Since there is the communication link between the browser and the CCI application, either in the form of message passing, or in our case, storing data in temporary files, security is highly dependent upon the security of the operating system as a whole. These concerns are beyond the scope of this paper.
In developing these CCI-based security systems, it has become clear that current CCI implementations were not designed with security as a major priority. For instance, many of the schemes have undefined behaviors when more than one CCI application tries to register with the browser. The main threats of interest, however, involve attacks where the adversary attempts to force the PGP-CCI application to inadvertently sign or decrypt attacker-chosen data using the client's private key. To guard against this, the processes of signing or decrypting data with the userís private key should be explicitily performed by the user. Also, in CCI protocols where communication can take place across machine, it is essential that care is taken to only communicate with CCI applications on the same machine as the browser.
An important aspect of this type of design is the set of performance tradeoffs involved, and these have yet to be tested and quantified. We also hope to consider schemes for handling multiple simultaneous security-oriented CCI applications; this might be possible using one "master" security CCI application which routes data between the browser and several other CCI applications. Additionally, we would like to investigate the applicability of new mail object security proposals, such as MOSS (MIME Object Security Services) and Secure-MIME, to the CCI-based security approach.
The systems described in this document demonstrate the feasibility of using a security package like PGP with the general-purpose Common Client Interface in order to achieve strong authentication and encryption of Web communications. The PGP-CCI and PGP-POST schemes may be lacking in simplicity and elegance, due primarily to the constraints of CCI and HTTP. We hope that the new protocol extension features proposed for HTTP 1.2, along with next-generation browser interfaces combining elements of both CCI and the Spyglass SPM architecture, will help to rectify this situation.

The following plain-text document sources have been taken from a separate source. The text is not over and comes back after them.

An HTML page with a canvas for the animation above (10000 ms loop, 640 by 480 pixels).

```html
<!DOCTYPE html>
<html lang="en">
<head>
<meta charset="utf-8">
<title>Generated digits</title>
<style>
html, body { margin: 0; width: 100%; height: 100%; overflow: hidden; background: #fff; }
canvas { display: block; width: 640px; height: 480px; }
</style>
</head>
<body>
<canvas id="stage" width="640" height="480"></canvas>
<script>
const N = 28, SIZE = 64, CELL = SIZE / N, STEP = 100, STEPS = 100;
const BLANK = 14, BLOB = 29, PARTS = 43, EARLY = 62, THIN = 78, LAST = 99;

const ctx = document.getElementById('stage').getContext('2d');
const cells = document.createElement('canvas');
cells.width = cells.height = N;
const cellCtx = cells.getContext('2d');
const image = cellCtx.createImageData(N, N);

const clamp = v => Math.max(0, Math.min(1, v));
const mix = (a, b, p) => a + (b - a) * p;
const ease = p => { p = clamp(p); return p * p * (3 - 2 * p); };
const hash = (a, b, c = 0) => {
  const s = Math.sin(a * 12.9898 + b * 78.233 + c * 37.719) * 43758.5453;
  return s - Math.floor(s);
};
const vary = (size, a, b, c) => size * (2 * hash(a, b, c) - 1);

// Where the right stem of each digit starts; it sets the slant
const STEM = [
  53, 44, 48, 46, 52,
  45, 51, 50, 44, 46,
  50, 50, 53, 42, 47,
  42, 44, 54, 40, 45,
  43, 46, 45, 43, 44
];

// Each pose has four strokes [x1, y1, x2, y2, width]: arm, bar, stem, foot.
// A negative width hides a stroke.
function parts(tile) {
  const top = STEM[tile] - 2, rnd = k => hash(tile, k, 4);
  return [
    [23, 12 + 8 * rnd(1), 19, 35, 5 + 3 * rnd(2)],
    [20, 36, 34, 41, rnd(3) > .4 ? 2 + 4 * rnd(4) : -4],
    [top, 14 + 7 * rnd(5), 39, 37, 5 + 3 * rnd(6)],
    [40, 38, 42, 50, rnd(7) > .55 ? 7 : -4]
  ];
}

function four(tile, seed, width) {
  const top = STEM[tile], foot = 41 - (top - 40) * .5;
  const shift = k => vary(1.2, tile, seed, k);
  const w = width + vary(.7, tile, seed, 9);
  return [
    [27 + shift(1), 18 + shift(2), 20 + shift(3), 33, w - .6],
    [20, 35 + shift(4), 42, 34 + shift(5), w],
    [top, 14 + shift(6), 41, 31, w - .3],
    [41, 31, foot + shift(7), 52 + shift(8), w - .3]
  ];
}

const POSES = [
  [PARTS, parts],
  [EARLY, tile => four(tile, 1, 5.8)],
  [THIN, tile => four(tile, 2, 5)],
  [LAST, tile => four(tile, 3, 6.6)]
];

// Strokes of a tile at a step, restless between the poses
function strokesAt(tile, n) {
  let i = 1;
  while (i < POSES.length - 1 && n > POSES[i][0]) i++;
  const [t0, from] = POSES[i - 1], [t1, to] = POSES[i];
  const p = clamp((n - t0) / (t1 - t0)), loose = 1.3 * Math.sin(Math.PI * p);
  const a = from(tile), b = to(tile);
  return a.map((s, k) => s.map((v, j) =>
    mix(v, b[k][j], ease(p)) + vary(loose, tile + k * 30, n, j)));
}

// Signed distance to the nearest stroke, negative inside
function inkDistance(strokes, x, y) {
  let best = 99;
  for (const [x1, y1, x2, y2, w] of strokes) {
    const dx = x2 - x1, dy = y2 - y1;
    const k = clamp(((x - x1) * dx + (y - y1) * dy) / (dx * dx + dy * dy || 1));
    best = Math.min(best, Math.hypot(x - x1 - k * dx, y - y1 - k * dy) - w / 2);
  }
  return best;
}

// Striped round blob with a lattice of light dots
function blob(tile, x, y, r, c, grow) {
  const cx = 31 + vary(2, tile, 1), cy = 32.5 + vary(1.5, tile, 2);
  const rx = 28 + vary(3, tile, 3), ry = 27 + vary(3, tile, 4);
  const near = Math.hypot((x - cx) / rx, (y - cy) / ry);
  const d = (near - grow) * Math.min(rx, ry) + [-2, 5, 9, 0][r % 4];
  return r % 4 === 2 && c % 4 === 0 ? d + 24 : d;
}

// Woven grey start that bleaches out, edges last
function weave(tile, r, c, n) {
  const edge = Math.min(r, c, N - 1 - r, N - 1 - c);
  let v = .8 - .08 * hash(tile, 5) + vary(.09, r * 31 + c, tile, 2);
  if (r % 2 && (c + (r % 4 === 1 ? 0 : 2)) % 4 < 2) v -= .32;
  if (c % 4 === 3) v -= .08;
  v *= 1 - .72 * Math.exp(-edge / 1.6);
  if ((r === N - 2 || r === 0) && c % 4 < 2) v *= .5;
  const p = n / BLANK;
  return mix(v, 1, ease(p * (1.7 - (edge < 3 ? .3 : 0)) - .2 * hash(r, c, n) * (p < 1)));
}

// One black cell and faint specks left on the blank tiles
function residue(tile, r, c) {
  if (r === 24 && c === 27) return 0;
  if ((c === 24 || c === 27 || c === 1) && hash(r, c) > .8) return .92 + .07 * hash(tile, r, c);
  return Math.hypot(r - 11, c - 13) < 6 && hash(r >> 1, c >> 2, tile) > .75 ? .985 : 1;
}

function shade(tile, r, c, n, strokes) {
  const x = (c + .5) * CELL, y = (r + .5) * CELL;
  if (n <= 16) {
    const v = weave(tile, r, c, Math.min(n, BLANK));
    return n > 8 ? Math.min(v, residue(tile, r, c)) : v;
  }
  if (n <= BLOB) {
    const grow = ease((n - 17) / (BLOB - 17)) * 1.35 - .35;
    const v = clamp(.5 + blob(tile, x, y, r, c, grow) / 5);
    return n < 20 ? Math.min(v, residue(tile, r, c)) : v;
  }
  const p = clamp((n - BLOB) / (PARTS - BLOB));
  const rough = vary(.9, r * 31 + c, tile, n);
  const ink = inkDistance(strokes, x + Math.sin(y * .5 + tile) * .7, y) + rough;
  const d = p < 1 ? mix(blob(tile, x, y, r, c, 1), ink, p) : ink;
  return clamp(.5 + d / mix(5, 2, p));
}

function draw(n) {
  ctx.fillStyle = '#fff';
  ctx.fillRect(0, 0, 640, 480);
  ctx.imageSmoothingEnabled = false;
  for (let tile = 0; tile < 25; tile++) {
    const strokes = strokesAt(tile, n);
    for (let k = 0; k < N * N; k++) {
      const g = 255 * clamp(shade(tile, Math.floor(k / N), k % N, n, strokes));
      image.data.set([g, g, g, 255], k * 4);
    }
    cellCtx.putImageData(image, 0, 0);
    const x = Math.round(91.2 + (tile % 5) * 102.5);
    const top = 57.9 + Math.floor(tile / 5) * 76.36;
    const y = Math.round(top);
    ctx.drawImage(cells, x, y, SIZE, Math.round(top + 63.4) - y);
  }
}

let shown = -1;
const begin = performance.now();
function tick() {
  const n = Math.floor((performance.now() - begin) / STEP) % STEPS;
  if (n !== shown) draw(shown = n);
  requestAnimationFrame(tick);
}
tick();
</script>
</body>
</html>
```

Finally, we feel that the ability to handle document-level security enhancements, via CCI or other products, will be of increasing interest in the near future. As the World Wide Web grows to include commercial digital publishing, online electronic commerce, and wide-spread caching, we suspect that document security will become at least as important as the security of channels and messages.
Note: the current version of this spec can be found at http://sdg.ncsa.uiuc.edu/~jweeks/www4/paper/current_rev
Adam Cain [
Briand Sanderson [
Software Development Group
National Center for Supercomputing Applications
152 Computing Applications Building
605 E. Springfield Ave.
Champaign, IL 61820